Start of Source data
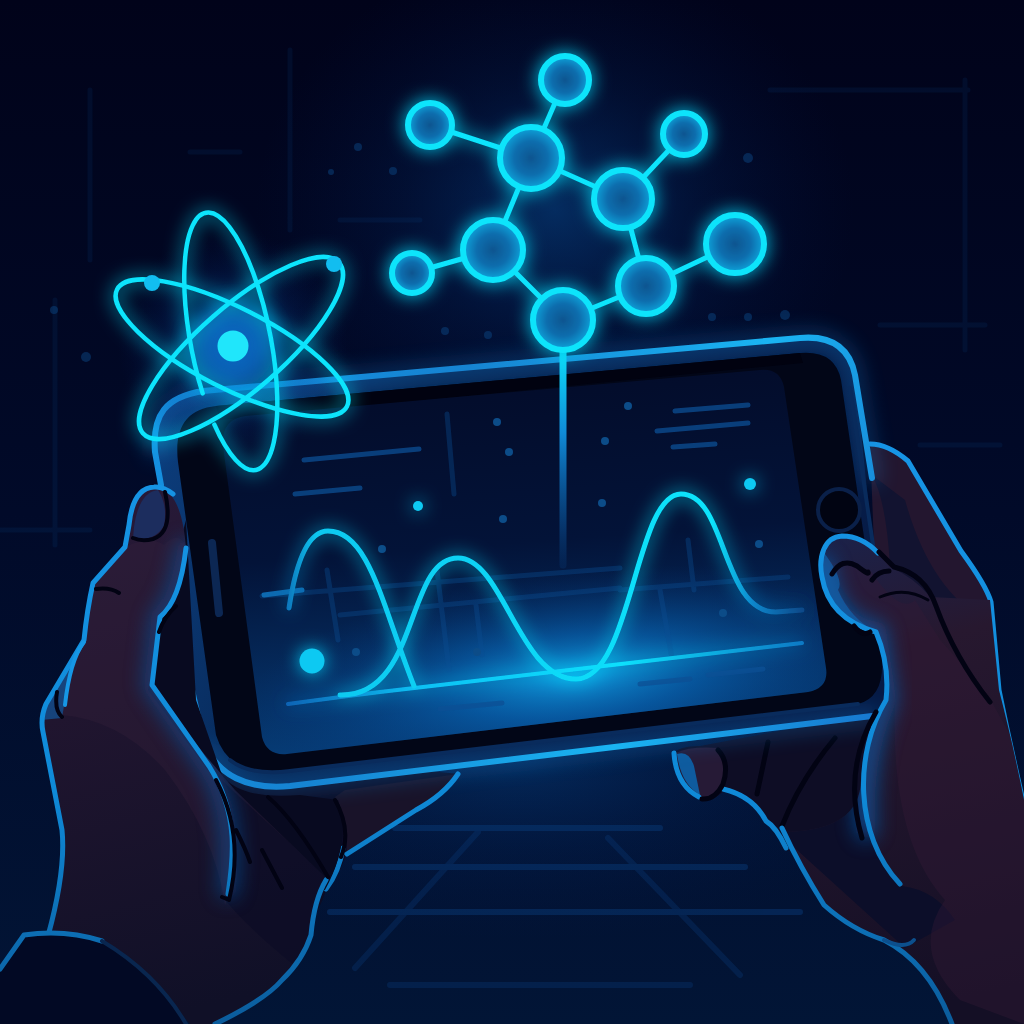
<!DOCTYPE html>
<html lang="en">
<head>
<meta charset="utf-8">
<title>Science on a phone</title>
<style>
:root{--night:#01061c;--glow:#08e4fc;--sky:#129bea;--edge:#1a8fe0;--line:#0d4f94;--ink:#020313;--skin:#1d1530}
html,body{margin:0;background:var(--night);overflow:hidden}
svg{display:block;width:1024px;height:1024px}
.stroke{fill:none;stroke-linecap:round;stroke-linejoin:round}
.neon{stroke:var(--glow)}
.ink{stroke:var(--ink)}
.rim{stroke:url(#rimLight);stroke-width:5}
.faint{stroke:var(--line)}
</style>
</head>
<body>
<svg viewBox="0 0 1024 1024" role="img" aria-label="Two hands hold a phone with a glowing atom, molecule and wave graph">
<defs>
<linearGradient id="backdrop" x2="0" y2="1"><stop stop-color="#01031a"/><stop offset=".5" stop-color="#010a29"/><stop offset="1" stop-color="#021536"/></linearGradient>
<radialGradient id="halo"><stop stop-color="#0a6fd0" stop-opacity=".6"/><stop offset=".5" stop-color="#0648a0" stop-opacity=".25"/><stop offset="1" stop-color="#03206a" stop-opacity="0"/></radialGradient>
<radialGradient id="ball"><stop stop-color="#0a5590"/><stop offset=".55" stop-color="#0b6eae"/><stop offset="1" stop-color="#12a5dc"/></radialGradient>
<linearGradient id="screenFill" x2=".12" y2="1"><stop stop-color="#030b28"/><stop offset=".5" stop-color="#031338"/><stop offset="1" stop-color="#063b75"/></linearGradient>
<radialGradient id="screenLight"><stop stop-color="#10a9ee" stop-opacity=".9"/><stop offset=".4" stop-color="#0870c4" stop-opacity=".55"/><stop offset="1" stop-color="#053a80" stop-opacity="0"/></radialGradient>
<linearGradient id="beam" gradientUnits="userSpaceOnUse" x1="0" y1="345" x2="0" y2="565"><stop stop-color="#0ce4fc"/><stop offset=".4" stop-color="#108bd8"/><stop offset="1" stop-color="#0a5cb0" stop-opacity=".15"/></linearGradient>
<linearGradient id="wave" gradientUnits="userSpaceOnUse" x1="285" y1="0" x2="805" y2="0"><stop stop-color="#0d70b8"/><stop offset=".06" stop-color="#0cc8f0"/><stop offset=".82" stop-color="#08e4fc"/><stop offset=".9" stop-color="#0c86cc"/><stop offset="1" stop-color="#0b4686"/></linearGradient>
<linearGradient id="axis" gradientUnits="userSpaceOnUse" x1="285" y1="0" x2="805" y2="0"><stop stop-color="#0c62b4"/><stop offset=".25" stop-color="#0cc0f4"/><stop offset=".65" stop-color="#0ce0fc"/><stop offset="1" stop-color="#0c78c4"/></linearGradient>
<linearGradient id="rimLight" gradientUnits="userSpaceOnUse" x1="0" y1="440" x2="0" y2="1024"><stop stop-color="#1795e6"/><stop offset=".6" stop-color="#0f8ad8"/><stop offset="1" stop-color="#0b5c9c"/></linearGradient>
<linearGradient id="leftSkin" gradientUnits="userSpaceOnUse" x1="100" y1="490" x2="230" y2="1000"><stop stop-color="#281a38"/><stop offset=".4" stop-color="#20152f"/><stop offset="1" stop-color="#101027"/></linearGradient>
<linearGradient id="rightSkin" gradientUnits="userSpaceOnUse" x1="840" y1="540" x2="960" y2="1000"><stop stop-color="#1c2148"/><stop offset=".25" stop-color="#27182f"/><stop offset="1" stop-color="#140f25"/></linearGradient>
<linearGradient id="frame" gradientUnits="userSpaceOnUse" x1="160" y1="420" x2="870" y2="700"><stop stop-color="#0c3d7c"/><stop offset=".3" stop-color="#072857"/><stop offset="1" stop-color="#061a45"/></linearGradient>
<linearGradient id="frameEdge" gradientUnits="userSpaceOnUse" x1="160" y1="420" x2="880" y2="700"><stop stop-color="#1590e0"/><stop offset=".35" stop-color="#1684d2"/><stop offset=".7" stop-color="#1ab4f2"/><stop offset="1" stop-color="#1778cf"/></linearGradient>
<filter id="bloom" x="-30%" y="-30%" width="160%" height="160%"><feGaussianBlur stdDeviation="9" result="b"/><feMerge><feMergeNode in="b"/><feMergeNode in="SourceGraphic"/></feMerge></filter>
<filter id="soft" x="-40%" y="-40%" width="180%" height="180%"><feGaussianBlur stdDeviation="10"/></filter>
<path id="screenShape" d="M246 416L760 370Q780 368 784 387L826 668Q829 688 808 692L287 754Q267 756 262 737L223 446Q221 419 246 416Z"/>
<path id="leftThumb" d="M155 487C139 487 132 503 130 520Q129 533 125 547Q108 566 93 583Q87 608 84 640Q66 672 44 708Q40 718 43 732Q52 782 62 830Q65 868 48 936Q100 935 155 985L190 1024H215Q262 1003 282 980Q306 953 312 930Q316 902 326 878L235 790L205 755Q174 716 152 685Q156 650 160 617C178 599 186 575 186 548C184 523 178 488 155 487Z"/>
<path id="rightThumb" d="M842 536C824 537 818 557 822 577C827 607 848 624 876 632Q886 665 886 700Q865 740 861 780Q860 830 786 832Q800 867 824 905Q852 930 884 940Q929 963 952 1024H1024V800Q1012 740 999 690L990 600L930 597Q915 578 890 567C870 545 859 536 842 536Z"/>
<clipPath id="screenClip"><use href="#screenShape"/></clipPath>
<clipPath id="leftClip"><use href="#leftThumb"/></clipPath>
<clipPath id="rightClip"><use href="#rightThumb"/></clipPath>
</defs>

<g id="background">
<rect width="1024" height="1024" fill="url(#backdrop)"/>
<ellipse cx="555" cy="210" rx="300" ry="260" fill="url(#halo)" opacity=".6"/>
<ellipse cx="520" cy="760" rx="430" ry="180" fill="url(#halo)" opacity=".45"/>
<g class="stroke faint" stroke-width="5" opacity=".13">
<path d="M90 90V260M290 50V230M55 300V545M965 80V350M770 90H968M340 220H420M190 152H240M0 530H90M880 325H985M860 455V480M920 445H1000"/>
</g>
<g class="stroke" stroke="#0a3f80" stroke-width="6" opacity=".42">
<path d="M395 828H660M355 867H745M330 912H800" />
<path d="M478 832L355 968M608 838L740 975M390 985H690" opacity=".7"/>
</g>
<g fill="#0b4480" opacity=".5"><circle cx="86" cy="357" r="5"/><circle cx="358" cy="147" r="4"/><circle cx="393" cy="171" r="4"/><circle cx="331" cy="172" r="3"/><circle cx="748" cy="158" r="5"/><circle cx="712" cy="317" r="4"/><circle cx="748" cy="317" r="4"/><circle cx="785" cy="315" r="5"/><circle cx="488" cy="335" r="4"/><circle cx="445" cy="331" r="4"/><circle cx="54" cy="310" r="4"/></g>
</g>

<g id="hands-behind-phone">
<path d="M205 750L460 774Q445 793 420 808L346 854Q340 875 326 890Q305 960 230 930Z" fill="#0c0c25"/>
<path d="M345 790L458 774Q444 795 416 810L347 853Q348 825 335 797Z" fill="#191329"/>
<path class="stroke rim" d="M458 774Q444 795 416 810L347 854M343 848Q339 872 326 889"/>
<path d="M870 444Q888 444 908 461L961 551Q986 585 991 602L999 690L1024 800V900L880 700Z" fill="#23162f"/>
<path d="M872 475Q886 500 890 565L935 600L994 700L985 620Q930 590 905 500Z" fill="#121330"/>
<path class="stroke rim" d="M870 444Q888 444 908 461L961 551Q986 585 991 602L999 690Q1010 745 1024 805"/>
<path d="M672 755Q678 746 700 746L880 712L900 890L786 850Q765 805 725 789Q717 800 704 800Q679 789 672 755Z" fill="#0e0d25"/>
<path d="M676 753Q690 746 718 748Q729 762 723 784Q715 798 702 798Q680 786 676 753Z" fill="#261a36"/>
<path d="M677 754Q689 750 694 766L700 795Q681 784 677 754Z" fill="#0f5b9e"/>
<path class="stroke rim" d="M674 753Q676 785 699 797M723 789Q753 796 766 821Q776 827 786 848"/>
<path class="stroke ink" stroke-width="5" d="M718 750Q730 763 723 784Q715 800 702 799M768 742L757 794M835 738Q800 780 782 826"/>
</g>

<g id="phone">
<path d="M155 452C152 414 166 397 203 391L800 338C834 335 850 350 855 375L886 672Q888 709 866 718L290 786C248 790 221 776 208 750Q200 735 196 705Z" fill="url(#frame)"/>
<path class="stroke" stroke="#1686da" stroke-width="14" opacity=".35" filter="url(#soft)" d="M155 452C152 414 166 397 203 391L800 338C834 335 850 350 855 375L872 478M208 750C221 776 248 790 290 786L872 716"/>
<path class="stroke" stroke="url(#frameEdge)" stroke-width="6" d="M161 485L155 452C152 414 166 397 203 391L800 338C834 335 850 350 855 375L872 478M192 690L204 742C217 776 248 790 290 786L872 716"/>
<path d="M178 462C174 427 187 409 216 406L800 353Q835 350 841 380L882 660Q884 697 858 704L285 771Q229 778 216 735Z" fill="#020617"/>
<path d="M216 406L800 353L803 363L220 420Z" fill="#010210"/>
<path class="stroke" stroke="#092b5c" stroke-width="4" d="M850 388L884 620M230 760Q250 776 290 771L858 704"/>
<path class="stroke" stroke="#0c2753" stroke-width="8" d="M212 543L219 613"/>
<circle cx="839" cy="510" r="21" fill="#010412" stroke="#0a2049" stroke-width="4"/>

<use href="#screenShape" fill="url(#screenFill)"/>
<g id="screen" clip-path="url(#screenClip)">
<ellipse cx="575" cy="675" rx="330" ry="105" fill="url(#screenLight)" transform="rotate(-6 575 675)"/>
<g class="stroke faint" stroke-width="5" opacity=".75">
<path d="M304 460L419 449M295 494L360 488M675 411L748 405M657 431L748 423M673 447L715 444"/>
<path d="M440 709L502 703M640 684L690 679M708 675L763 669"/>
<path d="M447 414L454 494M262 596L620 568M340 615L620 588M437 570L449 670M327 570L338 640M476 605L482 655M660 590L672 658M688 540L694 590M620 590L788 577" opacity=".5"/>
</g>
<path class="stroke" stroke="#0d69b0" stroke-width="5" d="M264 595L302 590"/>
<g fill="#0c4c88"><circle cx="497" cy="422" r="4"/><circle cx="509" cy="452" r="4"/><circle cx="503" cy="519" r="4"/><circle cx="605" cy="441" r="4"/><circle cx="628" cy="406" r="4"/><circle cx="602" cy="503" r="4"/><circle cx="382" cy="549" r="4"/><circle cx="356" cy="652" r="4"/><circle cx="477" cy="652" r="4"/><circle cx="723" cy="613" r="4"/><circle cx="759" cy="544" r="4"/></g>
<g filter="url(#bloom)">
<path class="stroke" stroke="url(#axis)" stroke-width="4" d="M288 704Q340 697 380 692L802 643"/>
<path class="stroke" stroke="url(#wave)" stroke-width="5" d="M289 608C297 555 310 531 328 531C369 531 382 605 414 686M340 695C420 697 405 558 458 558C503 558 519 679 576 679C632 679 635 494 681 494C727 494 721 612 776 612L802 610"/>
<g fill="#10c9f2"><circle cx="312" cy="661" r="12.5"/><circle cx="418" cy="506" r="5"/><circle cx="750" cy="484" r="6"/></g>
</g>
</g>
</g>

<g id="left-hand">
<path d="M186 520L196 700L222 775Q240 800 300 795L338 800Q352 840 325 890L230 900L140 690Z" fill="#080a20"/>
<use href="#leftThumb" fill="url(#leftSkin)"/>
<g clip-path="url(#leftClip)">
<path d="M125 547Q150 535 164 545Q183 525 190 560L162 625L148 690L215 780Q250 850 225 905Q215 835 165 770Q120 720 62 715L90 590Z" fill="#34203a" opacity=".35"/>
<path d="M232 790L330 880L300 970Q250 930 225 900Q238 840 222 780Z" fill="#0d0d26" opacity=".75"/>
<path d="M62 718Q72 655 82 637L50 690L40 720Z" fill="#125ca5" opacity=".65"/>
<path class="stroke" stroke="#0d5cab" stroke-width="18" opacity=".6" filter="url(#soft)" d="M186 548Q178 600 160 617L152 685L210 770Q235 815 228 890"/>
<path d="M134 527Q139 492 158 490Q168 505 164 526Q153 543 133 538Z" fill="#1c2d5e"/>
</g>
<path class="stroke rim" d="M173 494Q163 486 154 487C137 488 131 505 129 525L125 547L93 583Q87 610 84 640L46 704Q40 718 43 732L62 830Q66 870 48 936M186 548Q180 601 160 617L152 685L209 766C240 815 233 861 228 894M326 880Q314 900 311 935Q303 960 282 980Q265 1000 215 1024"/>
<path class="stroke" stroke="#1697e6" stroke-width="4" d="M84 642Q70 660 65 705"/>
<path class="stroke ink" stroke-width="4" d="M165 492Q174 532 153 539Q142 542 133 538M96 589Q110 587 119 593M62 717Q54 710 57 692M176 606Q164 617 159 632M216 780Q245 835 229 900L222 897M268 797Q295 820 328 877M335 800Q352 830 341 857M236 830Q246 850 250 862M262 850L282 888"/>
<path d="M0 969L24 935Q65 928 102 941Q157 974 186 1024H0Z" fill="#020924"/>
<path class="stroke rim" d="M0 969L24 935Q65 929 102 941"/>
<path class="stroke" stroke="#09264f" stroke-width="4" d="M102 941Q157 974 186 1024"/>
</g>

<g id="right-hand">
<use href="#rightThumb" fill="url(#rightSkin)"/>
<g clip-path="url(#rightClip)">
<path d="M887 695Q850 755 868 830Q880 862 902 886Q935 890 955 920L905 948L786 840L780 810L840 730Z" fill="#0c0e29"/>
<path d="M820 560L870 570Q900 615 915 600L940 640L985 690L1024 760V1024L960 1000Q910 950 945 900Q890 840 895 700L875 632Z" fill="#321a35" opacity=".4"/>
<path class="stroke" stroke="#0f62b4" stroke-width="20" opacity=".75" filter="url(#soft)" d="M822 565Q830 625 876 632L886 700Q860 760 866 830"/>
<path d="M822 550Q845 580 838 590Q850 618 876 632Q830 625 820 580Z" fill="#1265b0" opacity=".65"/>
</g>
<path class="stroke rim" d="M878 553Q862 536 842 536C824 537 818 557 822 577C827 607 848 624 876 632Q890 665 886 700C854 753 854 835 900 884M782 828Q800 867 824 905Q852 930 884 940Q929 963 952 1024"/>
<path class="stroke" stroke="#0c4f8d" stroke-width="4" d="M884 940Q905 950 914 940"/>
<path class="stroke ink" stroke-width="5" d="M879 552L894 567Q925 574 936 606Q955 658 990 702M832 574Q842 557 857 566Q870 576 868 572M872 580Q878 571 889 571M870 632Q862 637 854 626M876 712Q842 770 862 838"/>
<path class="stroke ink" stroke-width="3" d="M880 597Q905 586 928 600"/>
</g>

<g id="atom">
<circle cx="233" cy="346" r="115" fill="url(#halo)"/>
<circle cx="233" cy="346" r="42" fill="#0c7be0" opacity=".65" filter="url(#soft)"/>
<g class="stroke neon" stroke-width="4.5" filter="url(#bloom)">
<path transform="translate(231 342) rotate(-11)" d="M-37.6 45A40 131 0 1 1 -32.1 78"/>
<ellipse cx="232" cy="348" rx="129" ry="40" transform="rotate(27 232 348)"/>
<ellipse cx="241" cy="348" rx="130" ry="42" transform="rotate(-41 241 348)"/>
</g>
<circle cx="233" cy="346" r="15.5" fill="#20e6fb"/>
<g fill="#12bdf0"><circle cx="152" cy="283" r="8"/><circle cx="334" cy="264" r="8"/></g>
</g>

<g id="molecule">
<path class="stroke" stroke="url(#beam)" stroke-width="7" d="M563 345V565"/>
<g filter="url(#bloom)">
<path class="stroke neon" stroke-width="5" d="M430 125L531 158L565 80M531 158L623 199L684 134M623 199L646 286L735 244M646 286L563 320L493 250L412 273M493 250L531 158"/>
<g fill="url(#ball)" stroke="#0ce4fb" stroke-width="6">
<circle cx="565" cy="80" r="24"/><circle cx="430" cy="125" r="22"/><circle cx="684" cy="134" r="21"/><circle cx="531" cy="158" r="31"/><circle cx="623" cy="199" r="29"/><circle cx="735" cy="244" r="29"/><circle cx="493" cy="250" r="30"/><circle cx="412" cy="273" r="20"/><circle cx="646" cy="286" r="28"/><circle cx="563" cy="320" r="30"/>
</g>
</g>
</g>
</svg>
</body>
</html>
End of Source data
Go through the entries and return each line where the word "frameEdge" occurs.

<linearGradient id="frameEdge" gradientUnits="userSpaceOnUse" x1="160" y1="420" x2="880" y2="700"><stop stop-color="#1590e0"/><stop offset=".35" stop-color="#1684d2"/><stop offset=".7" stop-color="#1ab4f2"/><stop offset="1" stop-color="#1778cf"/></linearGradient>
<path class="stroke" stroke="url(#frameEdge)" stroke-width="6" d="M161 485L155 452C152 414 166 397 203 391L800 338C834 335 850 350 855 375L872 478M192 690L204 742C217 776 248 790 290 786L872 716"/>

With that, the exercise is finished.